When God created Adam in all his perfection,
God declared that Adam alone was not good
And so God created a woman.
God created both men and women in the image of God (Genesis 1:27), but there is something unique about women. When God created Eve, God called her an “ezer kenegdo” which has been translated to mean many things including help mate–as though all a woman was created to do is carry a man’s water bucket.
According to Hebrew scholar Robert Alter, this term “ezer kenegdo” can also be translated “sustainer beside him” and is only used in twenty other places in the Old Testament (examples include Deut. 33:26, 29, Psalm 121:1-2, Psalm 20:1-2, Psalm 33:20 and Psalm 115:9-11). Every other time the Bible uses this term it refers to God Himself as a Lifesaver, so when woman was created in the image of God, she was created to be a lifesaver.
God’s enemy would squelch this lifesaver image of God inside a woman and has tried to limit her role to whatever selfish, sinful man throws at her. As you think of the Bible stories below consider how each woman had her part to play as an ezer kenegdo.
When God wanted someone to carry and nurture the human race—God called a woman (Genesis 3:20).
When God wanted someone to protect and watch over baby Moses—God called a young woman (Exodus 2).
When God wanted to preserve and train His future leader Moses—God called a pagan woman (Exodus 2:10).
When God wanted someone to lead others with timbrels and dancing to celebrate the victory at the Red Sea—God called a woman (Exodus 15:20).
When God wanted to show He can use anyone–even prostitutes—God called a woman (Joshua 2).
When God wanted to reveal His true prophet to the leper Naaman—God called a young woman (2 Kings 5:1-19).

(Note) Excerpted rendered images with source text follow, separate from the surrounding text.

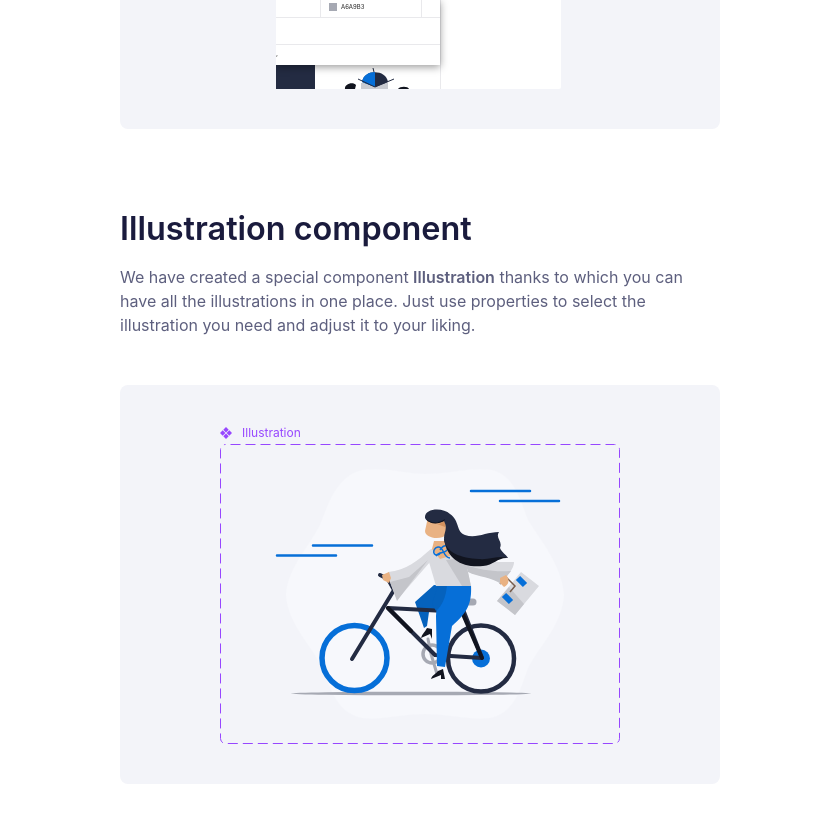
<!DOCTYPE html>
<html lang="en">
<head>
<meta charset="utf-8">
<title>Illustration component</title>
<style>
:root {
  --panel: #f3f4f9;
  --heading: #1a1b3d;
  --body: #5d5f7e;
  --purple: #9747ff;
  --blue: #066fd8;
  --blue-dark: #0562bd;
  --navy: #232b42;
  --ink: #11141f;
  --grey: #a6a9b3;
  --shirt: #d9dadf;
  --shirt-shade: #c4c5ca;
  --skin: #e9b283;
  --rule: #e9e9ec;
}
* { box-sizing: border-box; margin: 0; }
html, body { width: 840px; height: 840px; overflow: hidden; background: #fff; }
body { font-family: Inter, "Open Sans", sans-serif; }
main { width: 600px; margin: 0 auto; display: flex; flex-direction: column; }
svg { display: block; }
.panel { background: var(--panel); border-radius: 8px; }
.panel-colors { height: 129px; padding-left: 156px; border-radius: 0 0 8px 8px; }
.editor { position: relative; width: 285px; height: 89px; background: #fff; overflow: hidden; border-radius: 0 0 2px 0; }
.editor-art { position: absolute; left: 0; top: 0; }
.palette { position: absolute; left: 0; top: 0; width: 164px; height: 65px; background: #fff; box-shadow: 0 2px 8px rgba(0,0,0,.4); display: grid; grid-template-rows: 18px 27px 20px; }
.palette-row { border-bottom: 1px solid var(--rule); }
.palette-row:last-child { border: 0; }
.swatches { display: grid; grid-template-columns: 44px 101px 19px; }
.swatches > * + * { border-left: 1px solid var(--rule); }
.swatch { display: flex; align-items: center; gap: 4px; padding: 0 0 3px 8px; font-size: 6px; line-height: 8px; color: #222; }
.swatch i { width: 8px; height: 8px; background: var(--grey); }
.note { padding-top: 4px; font-size: 7px; line-height: 10px; color: #444; }
.intro { padding: 80px 0 48px; }
h1 { font-size: 32.4px; line-height: 40px; font-weight: 600; color: var(--heading); white-space: nowrap; }
.intro p { margin-top: 16px; font-size: 16px; line-height: 24px; color: var(--body); white-space: nowrap; }
.intro strong { font-weight: 600; }
.panel-component { height: 399px; padding: 40px 100px 0; }
.component-label { display: flex; align-items: center; gap: 10px; height: 15px; margin-bottom: 4px; font-size: 12px; color: var(--purple); }
</style>
</head>
<body>
<main>
  <section class="panel panel-colors">
    <div class="editor">
      <svg class="editor-art" width="285" height="89" viewBox="0 0 285 89" aria-hidden="true">
        <rect width="39" height="89" fill="var(--navy)"/>
        <path d="M164.500 0V89" stroke="var(--rule)"/>
        <path d="M69 89C68 84 77 81 80 85L79 89ZM122 89C124 86 132 86 133 89Z" fill="var(--ink)"/>
        <path d="M85 89V83H112V89Z" fill="#c9cbd1"/>
        <path d="M86 82C88 69 110 69 112 82L99 87Z" fill="var(--navy)"/>
        <path d="M86 82C87 75 93 72 99 72V87Z" fill="var(--blue)"/>
        <path d="M82 79L99 87L118 79M98 72L97 68" fill="none" stroke="var(--navy)"/>
      </svg>
      <div class="palette">
        <div class="palette-row swatches"><span></span><span class="swatch"><i></i>A6A9B3</span><span></span></div>
        <div class="palette-row"></div>
        <div class="palette-row note">,</div>
      </div>
    </div>
  </section>

  <section class="intro">
    <h1>Illustration component</h1>
    <p>We have created a special component <strong>Illustration</strong> thanks to which you can<br>have all the illustrations in one place. Just use properties to select the<br>illustration you need and adjust it to your liking.</p>
  </section>

  <section class="panel panel-component">
    <div class="component-label">
      <svg width="12" height="12" viewBox="0 0 12 12" fill="var(--purple)" aria-hidden="true">
        <defs><path id="diamond" d="M6 0L8.700 2.700L6 5.400L3.300 2.700Z"/></defs>
        <use href="#diamond"/>
        <use href="#diamond" transform="rotate(90 6 6)"/>
        <use href="#diamond" transform="rotate(180 6 6)"/>
        <use href="#diamond" transform="rotate(270 6 6)"/>
      </svg>
      <span>Illustration</span>
    </div>
    <svg width="400" height="300" viewBox="220 444 400 300" role="img" aria-label="Woman with a briefcase riding a bicycle">
      <rect x="220.500" y="444.500" width="399" height="299" rx="5" fill="none" stroke="var(--purple)" stroke-dasharray="10 5" stroke-dashoffset="-5"/>
      <path id="backdrop" fill="#f7f8fc" d="M362 470C390 467 405 474 425 474C450 474 468 467 492 470C515 476 520 500 528 520C540 540 562 565 564 595C562 625 540 645 528 668C520 690 515 712 490 718C465 720 450 714 425 714C400 714 385 720 362 718C336 712 332 690 322 668C312 645 288 625 286 595C288 565 312 545 322 520C330 498 340 475 362 470Z"/>
      <g id="speed-lines" stroke="var(--blue)" stroke-width="2.500" stroke-linecap="round">
        <path d="M471 491H530M500 501H559M313 545.500H372M277 555.500H336"/>
      </g>
      <ellipse id="ground" cx="411" cy="693.500" rx="120" ry="1.800" fill="var(--grey)"/>

      <g id="back-leg">
        <path d="M434 585L446 586L445 606L429 612L427 626L424 628L415 602Z" fill="var(--blue-dark)"/>
        <path d="M427 628L432 629L432 639L430 634L421 638C422 634 425 632 427 628Z" fill="var(--ink)"/>
      </g>

      <g id="bicycle" fill="none" stroke-linecap="round" stroke-linejoin="round">
        <circle cx="354.500" cy="658" r="32.500" stroke="var(--blue)" stroke-width="5.500"/>
        <circle cx="481" cy="658.500" r="33" stroke="var(--navy)" stroke-width="4.500"/>
        <circle cx="481" cy="658.500" r="9" fill="var(--blue)"/>
        <path d="M464 602H473" stroke="var(--grey)" stroke-width="7"/>
        <circle cx="432" cy="654" r="9" stroke="var(--grey)" stroke-width="3.500"/>
        <path d="M428 639L431 654L437 674" stroke="var(--grey)" stroke-width="3"/>
        <path d="M352 659L394 590L388 579L380 575" stroke="var(--navy)" stroke-width="4"/>
        <path d="M388 608L464 612L482 658L435 655Z" stroke="var(--navy)" stroke-width="4"/>
        <path d="M462 612L482 658M388 608L411 631" stroke="var(--ink)" stroke-width="4"/>
      </g>

      <g id="front-leg">
        <path d="M438 585H471C472 604 467 613 452 626L445 667L437 666L436 616Z" fill="var(--blue)"/>
        <path d="M438 585H447C446 597 442 606 436 611L432 604Z" fill="var(--blue-dark)"/>
        <path d="M438 671L443 669L445 679H441V675L431 679C432 675 436 674 438 671Z" fill="var(--ink)"/>
      </g>

      <g id="briefcase">
        <path d="M521 572L539 586L515 615L497 601Z" fill="var(--shirt)"/>
        <path d="M509 587L524 604L515 615L497 601Z" fill="var(--shirt-shade)"/>
        <path d="M510 592L515 586L506 577L500 584" fill="none" stroke="#765b49" stroke-width="1.500"/>
        <path d="M518 578L525 585M504 595L511 602" stroke="var(--blue)" stroke-width="6"/>
      </g>

      <g id="body">
        <path d="M462 557L498 562L514 562C514 569 508 574 503 580L471 568Z" fill="var(--shirt)"/>
        <path d="M466 565C480 570 494 572 511 571L501 584C492 577 478 577 468 572Z" fill="var(--shirt-shade)"/>
        <path d="M500 578L506 575C510 579 509 585 504 587L500 583Z" fill="var(--skin)"/>
        <path d="M430 550L463 551L471 586H436L429 562Z" fill="var(--shirt)"/>
        <path d="M446 560L465 558L471 586H462Z" fill="var(--shirt-shade)"/>
        <path d="M431 549C417 561 407 570 388 572L390 582L397 600L430 562L437 548Z" fill="var(--shirt)"/>
        <path d="M428 560L409 577L390 582L397 601Z" fill="var(--shirt-shade)"/>
        <path d="M389 572L382 575L383 580L389 583L391 578Z" fill="var(--skin)"/>
        <path d="M434 541H447L450 556L440 559L432 549Z" fill="var(--skin)"/>
        <path d="M440 554C432 558 432 548 438 547C444 546 443 558 450 558M440 550C444 544 449 545 447 550C445 554 439 551 436 556" fill="none" stroke="var(--blue)" stroke-width="1.500"/>
      </g>

      <g id="head">
        <path d="M428 517H446L448 533L443 537C434 540 425 536 425 531Z" fill="var(--skin)"/>
        <path d="M429 520C436 526 442 525 445 518V527L437 524Z" fill="#d4925e"/>
        <path d="M444 539C447 560 463 568 483 566C494 565 498 557 508 558C499 552 468 551 450 538Z" fill="var(--ink)"/>
        <path d="M425 518C424 508 443 507 450 514C460 521 456 532 465 535C476 539 486 532 499 532C495 538 503 541 500 548C502 553 506 554 508 558C499 555 490 560 479 559C461 558 445 553 444 538C444 532 448 529 444 521C437 524 428 524 425 518Z" fill="var(--navy)"/>
        <path d="M426 519C432 524 439 523 445 519L444 521C438 525 429 524 426 519Z" fill="var(--ink)"/>
      </g>
    </svg>
  </section>
</main>
</body>
</html>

When God wanted to protect and nurture the seed of God and the hope of the world—God called a woman (Luke 1:29-38).
When God wanted to remove the custom of stoning to reveal that His grace is greater than our sin—God called a woman (John 8:1-12).
When God wanted to break the tradition where only men could sit at a Rabbi’s feet—God called a woman (Luke 10:39).
When God needed people to support Jesus financially—God called many women (Luke 8:1-3).
When God wanted an evangelist to reveal the Messiah at Jacob’s Well—God called a woman (John 4:28).
When God wanted to anoint Jesus for the incredible work He was about to do—God called a woman (Luke 7:38).
When God wanted to announce Christ’s resurrection to the world—God called a woman (John 20).
God has not changed. His character is the same through all times, traditions and places—God still calls women today.
Do you see this woman? I came into your house.
You did not give me any water for my feet,
but she wet my feet with her tears
and wiped them with her hair.
You did not give me a kiss,
but this woman,
from the time I entered,
has not stopped kissing my feet.
You did not put oil on my head,
but she has poured perfume on my feet…
Jesus said to the woman,
“Your faith has saved you; go in peace.”